My mum is the most amazing woman I have ever met. I would say that because she is my mum. And because I am her daughter, I know her so well, all my life – that I qualify when I say that she is the most amazing woman I have ever met.
The Three Of Us – Saigon 1980
When I was little, I used to write to my father all the time. He left her when my brother was 5 and I was 7. We had only just been in the UK for 2 years, he put us into school and got us housing from the council, then disappeared.
As I learned how to write and speak in English, I used to scribble away with my bic pen, pushing hard onto the paper as I go, causing my middle right hand finger to enlarge. I used to write how much we all missed him, which made my mum sad and cry. She didn’t really know where to send it – so she just sent it to my Grandmother – in hope that soon enough she would pass it onto my father. She was confident that I will be a writer when I grew up.
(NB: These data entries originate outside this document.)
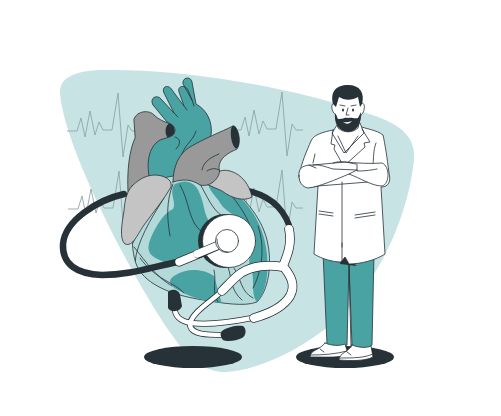
<!DOCTYPE html>
<html lang="en">
<head>
<meta charset="utf-8">
<title>Cardiology illustration</title>
<style>
:root{--mint:#c8e3e3;--teal:#4aa3a3;--teal-pale:#b4d9d9;--ink:#263238;--grey:#999;--grey-light:#c4c4c4;--white:#fff;--pulse:#8fa6a8}
html,body{margin:0;background:var(--white);overflow:hidden}
svg{display:block;width:501px;height:416px}
.mint{fill:var(--mint)}
.ink{fill:var(--ink)}
.pulse{fill:none;stroke:var(--pulse);stroke-width:.9;stroke-linejoin:round}
.drawn{stroke:var(--ink);stroke-width:.8;stroke-linejoin:round;stroke-linecap:round}
.line{fill:none}
.teal{fill:var(--teal)}
.pale{fill:var(--teal-pale)}
.grey{fill:var(--grey)}
.light{fill:var(--grey-light)}
.white{fill:var(--white)}
.tube{fill:none;stroke-linecap:round;stroke-linejoin:round}
.tube-ink{stroke:var(--ink)}
.tube-white{stroke:var(--white)}
</style>
</head>
<body>
<svg viewBox="0 0 501 416" role="img" aria-label="Doctor standing beside a large heart wrapped by a stethoscope">
<defs>
<path id="pulse-wave" d="M0 0H10L14 -13L18 6L23 -20L28 4L32 -9L36 -1H45L51 -38L56 26L61 -6L65 0H72"/>
<path id="fork-long" d="M289 229C292 243 288 254 283 266C291 276 296 285 290 296C283 308 268 314 254 318"/>
<path id="fork-short" d="M283 267C268 264 252 266 241 273C234 278 228 285 222 291"/>
<path id="ear-tube-a" d="M252 318C232 322 207 325 191 323C179 321 175 316 174 306"/>
<path id="ear-tube-b" d="M222 291C212 301 192 312 190 324C190 335 208 335 224 335"/>
<path id="ventricles" d="M146 186C164 172 204 172 222 183C242 194 261 216 267 240C273 265 268 291 257 302C244 307 222 303 203 300C178 296 151 288 139 270C129 254 129 211 146 186Z"/>
<clipPath id="ventricle-clip"><use href="#ventricles"/></clipPath>
</defs>

<g id="backdrop">
<path class="mint" d="M60 92C60 76 78 69 112 70C190 70 300 88 378 117C402 126 416 138 414 160C409 206 389 260 354 302C322 340 262 371 225 372C207 372 190 362 172 335C130 275 62 142 60 92Z"/>
<g class="pulse">
<use href="#pulse-wave" x="67" y="131"/>
<use href="#pulse-wave" x="231" y="130"/>
<use href="#pulse-wave" x="68" y="209"/>
<use href="#pulse-wave" x="231" y="208"/>
</g>
<ellipse class="ink" cx="193" cy="357" rx="49" ry="11"/>
<ellipse class="ink" cx="345" cy="357" rx="49" ry="11"/>
</g>

<path id="tube-behind" class="tube tube-ink" stroke-width="6" d="M244 190C266 194 282 206 289 225"/>

<g id="heart">
<path class="drawn grey" d="M134 119C137 110 150 110 154 115C158 119 164 122 171 124C176 127 175 136 170 139C158 142 152 148 152 162L156 184L128 192C127 172 129 151 135 138Z"/>
<ellipse class="ink" cx="170" cy="131" rx="4.5" ry="7.500"/>
<path class="drawn teal" d="M150 181C146 164 148 147 160 140C168 137 175 137 175 130C175 126 171 124 167 122L153 105C149 98 157 94 161 99L174 113L164 93C161 86 169 84 172 90L184 106L179 92C177 86 185 84 188 90L192 100L183 84C182 77 191 76 192 82L196 104C207 110 213 122 211 136L194 184Z"/>
<path class="drawn line" d="M174 113L178 117M184 106L187 110M192 100L194 106M196 131C193 141 186 143 182 154M175 137C182 139 180 145 176 149"/>
<use class="drawn pale" href="#ventricles"/>
<g clip-path="url(#ventricle-clip)">
<path class="teal" d="M175 184C186 178 196 183 199 192C205 204 203 214 211 224L201 234L203 246C190 252 178 269 164 262C153 257 145 254 150 240C156 225 164 213 173 209C177 202 168 192 175 184Z"/>
<path class="teal" d="M211 179C227 184 250 203 258 222C270 246 272 284 257 303C249 290 257 277 249 266L251 229C240 217 224 212 219 201C214 194 204 186 211 179Z"/>
<path class="teal" d="M174 276C187 267 204 269 214 276L222 304C204 302 188 296 176 289C169 284 168 280 174 276Z"/>
<path class="drawn line" d="M173 184C166 202 167 218 170 236M180 185C190 202 188 222 202 232M148 190C145 214 139 229 133 243M164 198C150 220 137 242 135 262M199 182C208 198 212 209 222 216M226 188C240 207 249 217 253 236M140 258C156 280 174 282 184 293M134 247C147 263 155 276 172 286M228 267C232 278 230 290 242 300M234 268C242 280 240 291 253 298M214 270C217 283 211 291 218 302M258 226C266 249 261 273 253 288"/>
</g>
<path class="drawn light" d="M132 186C141 177 151 173 162 176C168 178 172 181 171 187C163 201 154 211 144 225C137 235 133 247 125 244C119 239 122 223 124 211C125 200 126 193 132 186Z"/>
<path class="drawn light" d="M207 184C210 174 221 168 230 171C242 174 250 186 252 197C244 202 231 198 222 191Z"/>
<path class="drawn grey" d="M173 182C173 167 179 153 190 147C205 138 221 132 233 126C240 129 241 144 237 149C228 153 219 158 219 168C222 175 212 188 200 185C191 179 183 179 173 182Z"/>
<ellipse class="ink" cx="235" cy="137" rx="4" ry="11.500" transform="rotate(-8 235 137)"/>
<path class="drawn line" d="M219 154C209 158 203 163 202 170M207 171C211 168 216 168 219 170"/>
</g>

<g id="stethoscope">
<path class="tube tube-ink" stroke-width="6.500" stroke-linecap="butt" d="M124 194C98 200 65 220 63 244C62 264 76 274 102 275C130 275 152 267 178 262"/>
<path class="tube tube-ink" stroke-width="9" d="M179 262L218 246"/>
<path class="tube tube-white" stroke-width="7.400" d="M179 262L218 246"/>
<circle class="ink" cx="225" cy="241" r="27"/>
<circle class="drawn white" cx="229" cy="241" r="26.500"/>
<path class="tube tube-ink" stroke-width="9" stroke-linecap="butt" d="M198 254L226 242"/>
<path class="tube tube-white" stroke-width="7.400" stroke-linecap="butt" d="M197 254L226 242"/>
<circle class="drawn white" cx="227" cy="241" r="11.500"/>
<path class="drawn line" d="M217 239C217 248 222 252 228 252"/>
<g class="tube tube-ink" stroke-width="6">
<use href="#ear-tube-a"/><use href="#ear-tube-b"/>
</g>
<g class="tube tube-white" stroke-width="4.400">
<use href="#ear-tube-b"/><use href="#ear-tube-a"/>
</g>
<g class="tube tube-ink" stroke-width="9.500">
<use href="#fork-short"/><use href="#fork-long"/>
</g>
<g class="tube tube-white" stroke-width="8">
<use href="#fork-short"/><use href="#fork-long"/>
</g>
<path class="ink" d="M168 292C172 288 179 290 180 295L182 306C180 312 171 313 168 308Z"/>
<path class="ink" d="M222 331C227 327 237 325 243 326C247 329 246 336 242 338C236 341 227 342 223 340C220 337 220 333 222 331Z"/>
</g>

<g id="doctor">
<g id="legs">
<path class="drawn teal" d="M323 252L327 345C333 349 342 349 347 345L349 264L352 346C359 350 367 350 372 345L374 254Z"/>
<path class="drawn white" d="M325 343C332 346 340 346 345 344L348 354C342 358 328 357 310 357C310 350 320 350 325 343Z"/>
<path class="drawn white" d="M352 345C359 348 367 348 371 346L373 357C365 361 352 361 339 360C339 353 349 352 352 345Z"/>
<path class="drawn line" d="M349 264L351 347M310 355C324 355 336 354 347 351M340 358C353 358 364 358 373 354M320 349L324 352M347 352L351 355"/>
<path class="ink" d="M342 254L357 266L340 264Z"/>
</g>
<g id="coat">
<path class="drawn white" d="M333 130C324 132 314 134 311 141C307 150 301 164 299 176C300 186 307 189 318 186L314 254C322 259 333 262 341 262L345 257L349 264C361 264 376 260 385 254L381 187C389 187 391 181 389 173C387 157 385 144 383 135C377 130 366 129 359 126Z"/>
<path class="drawn white" d="M337 125L332 133L344 153L364 133L360 123Z"/>
<path class="drawn line" d="M333 130L331 144L335 145L334 149L343 165M362 129L370 142L364 143L365 147L344 166M338 136L346 153L358 136M342 182V262"/>
<path class="drawn line" d="M318 186L381 181M319 211L333 213M319 214L333 216M355 215L375 212M355 218L375 215M342 243V247M376 143C373 151 374 157 373 164M315 154L313 163"/>
<path class="drawn white" d="M299 176C298 167 304 165 313 165L345 162C356 163 371 164 382 163C390 166 390 184 382 186C372 186 360 178 349 174C337 179 319 187 308 188C302 187 299 182 299 176Z"/>
<path class="drawn line" d="M313 165C319 164 326 167 333 169L357 170M333 163C341 160 349 163 356 164M357 164V171C366 171 372 170 377 169M349 174L357 170M309 165L316 168"/>
</g>
<g id="head">
<path class="drawn white" d="M335 103C330 102 331 112 336 115L338 128C345 134 354 132 358 128L361 115C365 112 366 102 361 103L359 94H338Z"/>
<path class="ink" d="M333 104C330 92 336 85 348 85C360 85 365 93 362 104L360 107L358 97C351 101 344 100 339 97L336 107Z"/>
<path class="ink" d="M335 113L338 119C344 119 344 117 348 118C352 117 354 119 358 118L361 112C361 122 359 131 348 132C338 131 334 123 335 113Z"/>
<path class="white" d="M343 122Q347 123 352 121Q348 126 343 122Z"/>
<path class="drawn line" d="M340 105L345 106M351 106L356 105M348 108L346 115H349"/>
<ellipse class="ink" cx="343" cy="110" rx="1" ry="1.500"/>
<ellipse class="ink" cx="353" cy="110" rx="1" ry="1.500"/>
</g>
</g>
</svg>
</body>
</html>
My mum thought my writing was brilliant because it moved her – although, in all fairness, she was probably just moved by the subject. When my brother and I were on school holidays or at the weekends, we used to play my dad’s records. He had a large collection of LPs that he left behind– he was really into music and had a great late 70s and 80s collection of everything from The Bee Gees, Abba, Blondie to Richard Clayderman.
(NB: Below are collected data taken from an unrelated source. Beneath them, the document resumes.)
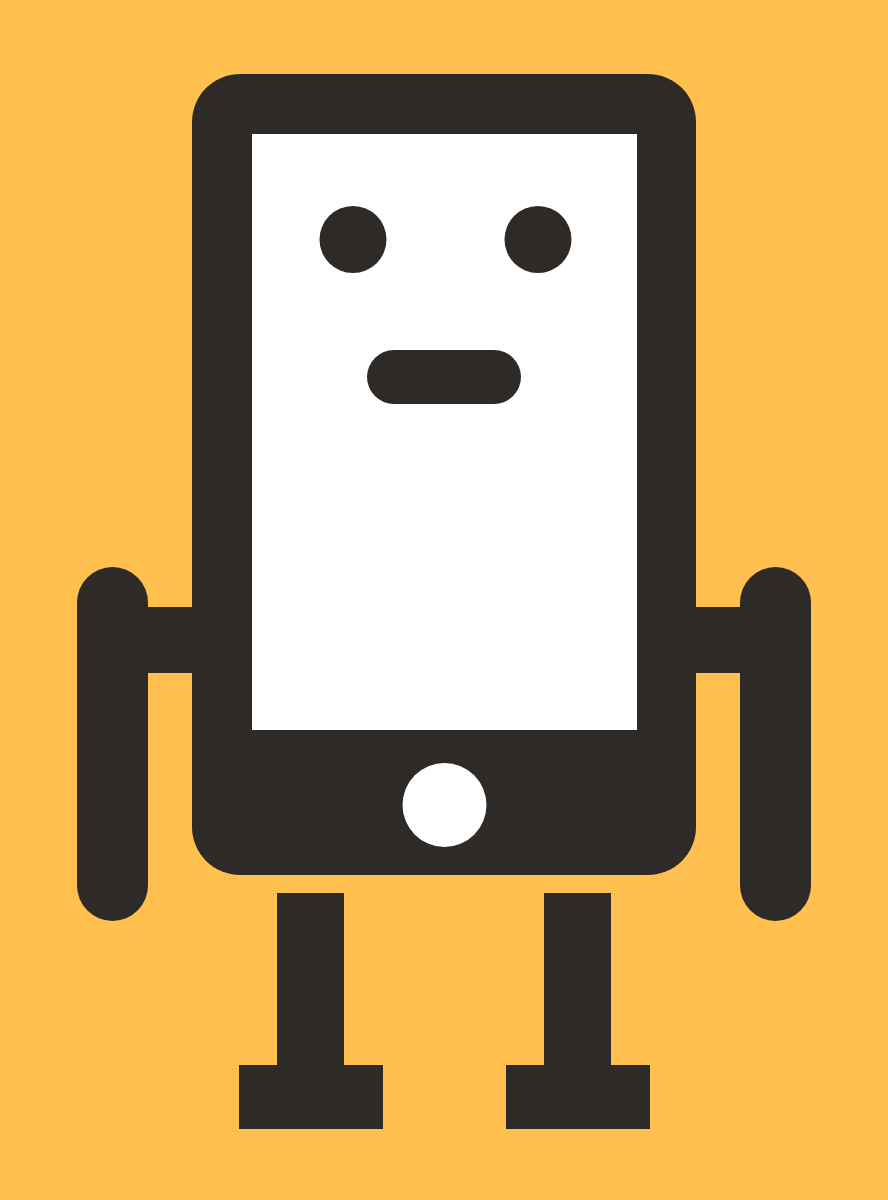
<!DOCTYPE html>
<html lang="en">
<head>
<meta charset="utf-8">
<title>Phone character</title>
<style>
  :root {
    --amber: #ffc04f;
    --ink: #2e2a27;
    --screen: #ffffff;
  }
  html, body { margin: 0; background: var(--amber); overflow: hidden; }
  .poster { display: block; width: 888px; height: 1200px; }
  .backdrop { fill: var(--amber); }
  .ink { fill: var(--ink); }
  .screen { fill: var(--screen); }
</style>
</head>
<body>
<svg class="poster" viewBox="0 0 888 1200" role="img" aria-label="Smartphone character with a straight face, arms and legs">
  <defs>
    <g id="arm">
      <rect x="77" y="567" width="71" height="354" rx="35.5"/>
      <rect x="112" y="607" width="90" height="66"/>
    </g>
    <polygon id="leg" points="277,893 344,893 344,1065 383,1065 383,1129 239,1129 239,1065 277,1065"/>
  </defs>

  <rect class="backdrop" width="888" height="1200"/>

  <g class="ink limbs">
    <use href="#arm"/>
    <use href="#arm" transform="translate(888 0) scale(-1 1)"/>
    <use href="#leg"/>
    <use href="#leg" x="267"/>
  </g>

  <g class="phone">
    <rect class="ink" x="192" y="74" width="504" height="801" rx="48"/>
    <rect class="screen" x="252" y="134" width="385" height="596"/>
    <circle class="screen" cx="444.5" cy="805" r="42"/>
  </g>

  <g class="ink face">
    <circle cx="353" cy="239.5" r="33.5"/>
    <circle cx="538" cy="239.5" r="33.5"/>
    <rect x="367" y="350" width="154" height="54" rx="27"/>
  </g>
</svg>
</body>
</html>
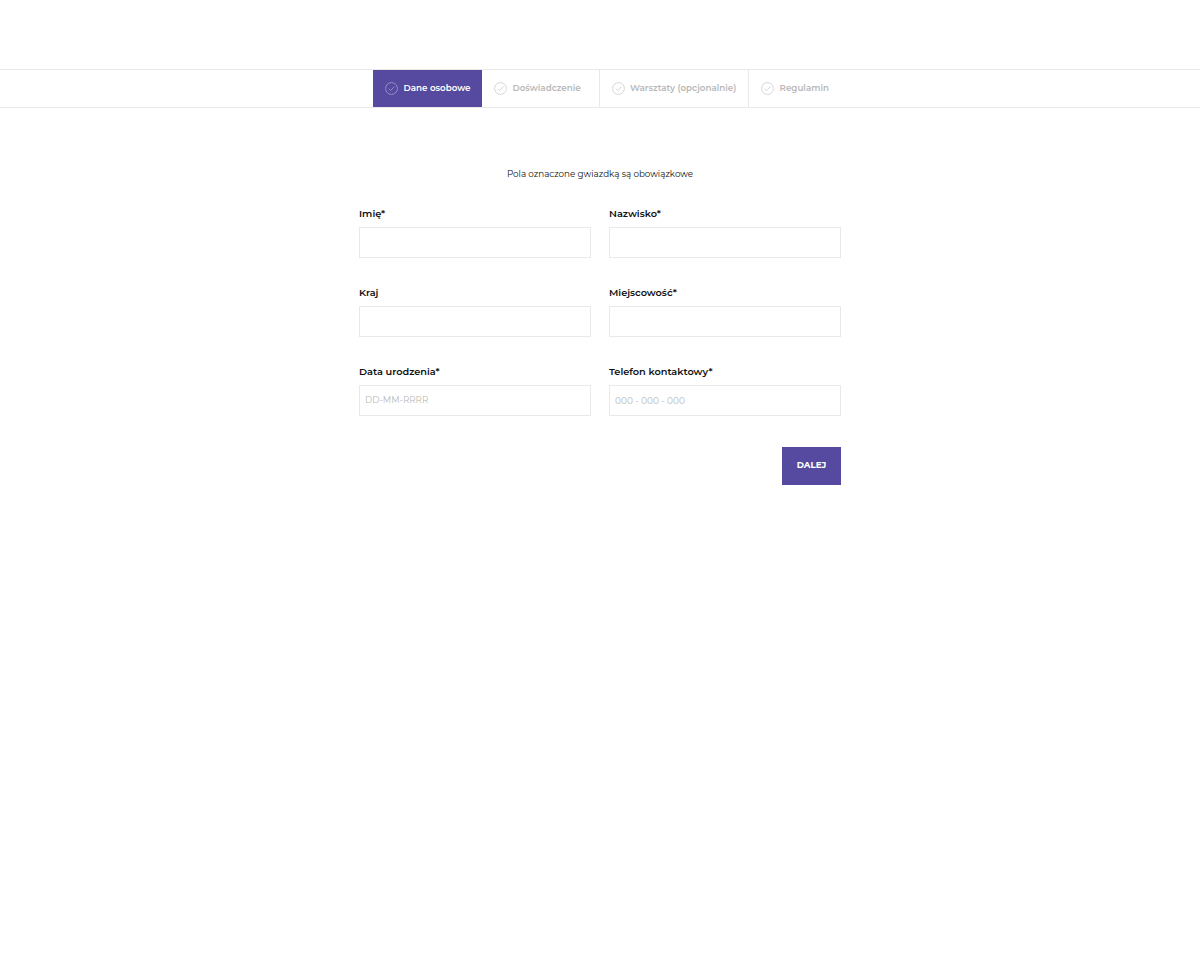
<!DOCTYPE html>
<html lang="pl">
<head>
<meta charset="utf-8">
<title>Formularz zgłoszeniowy – Dane osobowe</title>
<link rel="stylesheet" href="https://fonts.googleapis.com/css2?family=Montserrat:wght@400;600;700&amp;display=swap">
<style>
:root {
  --accent: #554a9f;
  --accent-soft: #958cc9;
  --ink: #111;
  --muted: #b9b9b9;
  --icon: #d6d6d6;
  --line: #e9e9e9;
  --paper: #fff;
}
* { box-sizing: border-box; margin: 0; padding: 0; }
html, body { width: 1200px; height: 953px; overflow: hidden; background: var(--paper); }
body { position: relative; font: 400 8.75px/12px Montserrat, sans-serif; color: var(--ink); }
a { color: inherit; text-decoration: none; }

.steps {
  position: absolute; left: 0; top: 68.5px; width: 1200px; height: 39px;
  border-top: 1px solid var(--line); border-bottom: 1px solid var(--line);
}
.steps ol { list-style: none; }
.step {
  position: absolute; top: 0; height: 37px; padding-left: 12.5px;
  display: flex; align-items: center; gap: 5.5px;
  font-weight: 600; white-space: nowrap; color: var(--muted);
  border-right: 1px solid var(--line);
}
.step svg { flex: none; width: 13px; height: 13px; fill: none; stroke: var(--icon); stroke-width: 1; }
.step a { display: contents; }
.step-personal { left: 372.5px; width: 109px; background: var(--accent); color: #fff; border-right: 0; }
.step-personal svg { stroke: var(--accent-soft); }
.step-experience { left: 481.5px; width: 118px; }
.step-workshops { left: 599px; width: 150px; }
.step-rules { left: 748.5px; width: 93px; border-right: 0; }

.note { position: absolute; left: 0; top: 168px; width: 1200px; text-align: center; }

.field { position: absolute; width: 232px; }
.field.left { left: 359px; }
.field.right { left: 609px; }
.row-name { top: 208px; }
.row-place { top: 287px; }
.row-contact { top: 366px; }
.field h2 { font-size: 9.75px; line-height: 12px; font-weight: 600; white-space: nowrap; }
.box {
  margin-top: 6.5px; height: 31.5px; padding-left: 5px;
  border: 1px solid var(--line); line-height: 29.5px; color: var(--muted);
}
.box.phone { font-size: 9px; }

.next {
  position: absolute; left: 782px; top: 447px; width: 59px; height: 37.5px;
  background: var(--accent); color: #fff; font-weight: 700;
  line-height: 37.5px; text-align: center;
}
.symbols { position: absolute; width: 0; height: 0; }
</style>
</head>
<body>
<svg class="symbols" aria-hidden="true">
  <defs>
    <symbol id="check" viewBox="0 0 13 13">
      <circle cx="6.5" cy="6.5" r="5.9"/>
      <path d="M3.8 6.8 5.7 8.6 9.3 4.6"/>
    </symbol>
  </defs>
</svg>

<nav class="steps" aria-label="Etapy formularza">
  <ol>
    <li class="step step-personal"><a href="#"><svg aria-hidden="true"><use href="#check"/></svg><span>Dane osobowe</span></a></li>
    <li class="step step-experience"><a href="#"><svg aria-hidden="true"><use href="#check"/></svg><span>Doświadczenie</span></a></li>
    <li class="step step-workshops"><a href="#"><svg aria-hidden="true"><use href="#check"/></svg><span>Warsztaty (opcjonalnie)</span></a></li>
    <li class="step step-rules"><a href="#"><svg aria-hidden="true"><use href="#check"/></svg><span>Regulamin</span></a></li>
  </ol>
</nav>

<main>
  <p class="note">Pola oznaczone gwiazdką są obowiązkowe</p>

  <section class="field left row-name"><h2>Imię*</h2><div class="box"></div></section>
  <section class="field right row-name"><h2>Nazwisko*</h2><div class="box"></div></section>

  <section class="field left row-place"><h2>Kraj</h2><div class="box"></div></section>
  <section class="field right row-place"><h2>Miejscowość*</h2><div class="box"></div></section>

  <section class="field left row-contact"><h2>Data urodzenia*</h2><div class="box">DD-MM-RRRR</div></section>
  <section class="field right row-contact"><h2>Telefon kontaktowy*</h2><div class="box phone">000 - 000 - 000</div></section>

  <a class="next" href="#">DALEJ</a>
</main>
</body>
</html>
One of our favourites was The Carpenters – we used to mimick in between playing ‘post office’ with her hair comb, ‘why do birds, suddenly appear…every time, you are near?’ My mum would believe that we were good enough to become pop stars.
And so, she worked day and night, not only to feed us but to invest in our future: she bought us a brand new piano. She wanted my brother and I to be like The Carpenters. Unfortunately, she couldn’t keep up on piano lesson fees since we couldn’t even practice on it because the walls were too thin for the neighbours to bare –blah blah black sheep.
My mum bought us up believing in anything we did and supported it no matter how grand (or silly) the idea. From helping me open a boutique to looking after my dog whilst I traveled the world to taking my shoes to be repaired (as she knows how much I love shoes). Sometimes, she helps us at the supper club to make sure that we get all our Vietnamese dishes spot on, traditional and completely yummy.
I love my mum. She loves to cook. She loves to eat and I learn everything Vietnamese from her.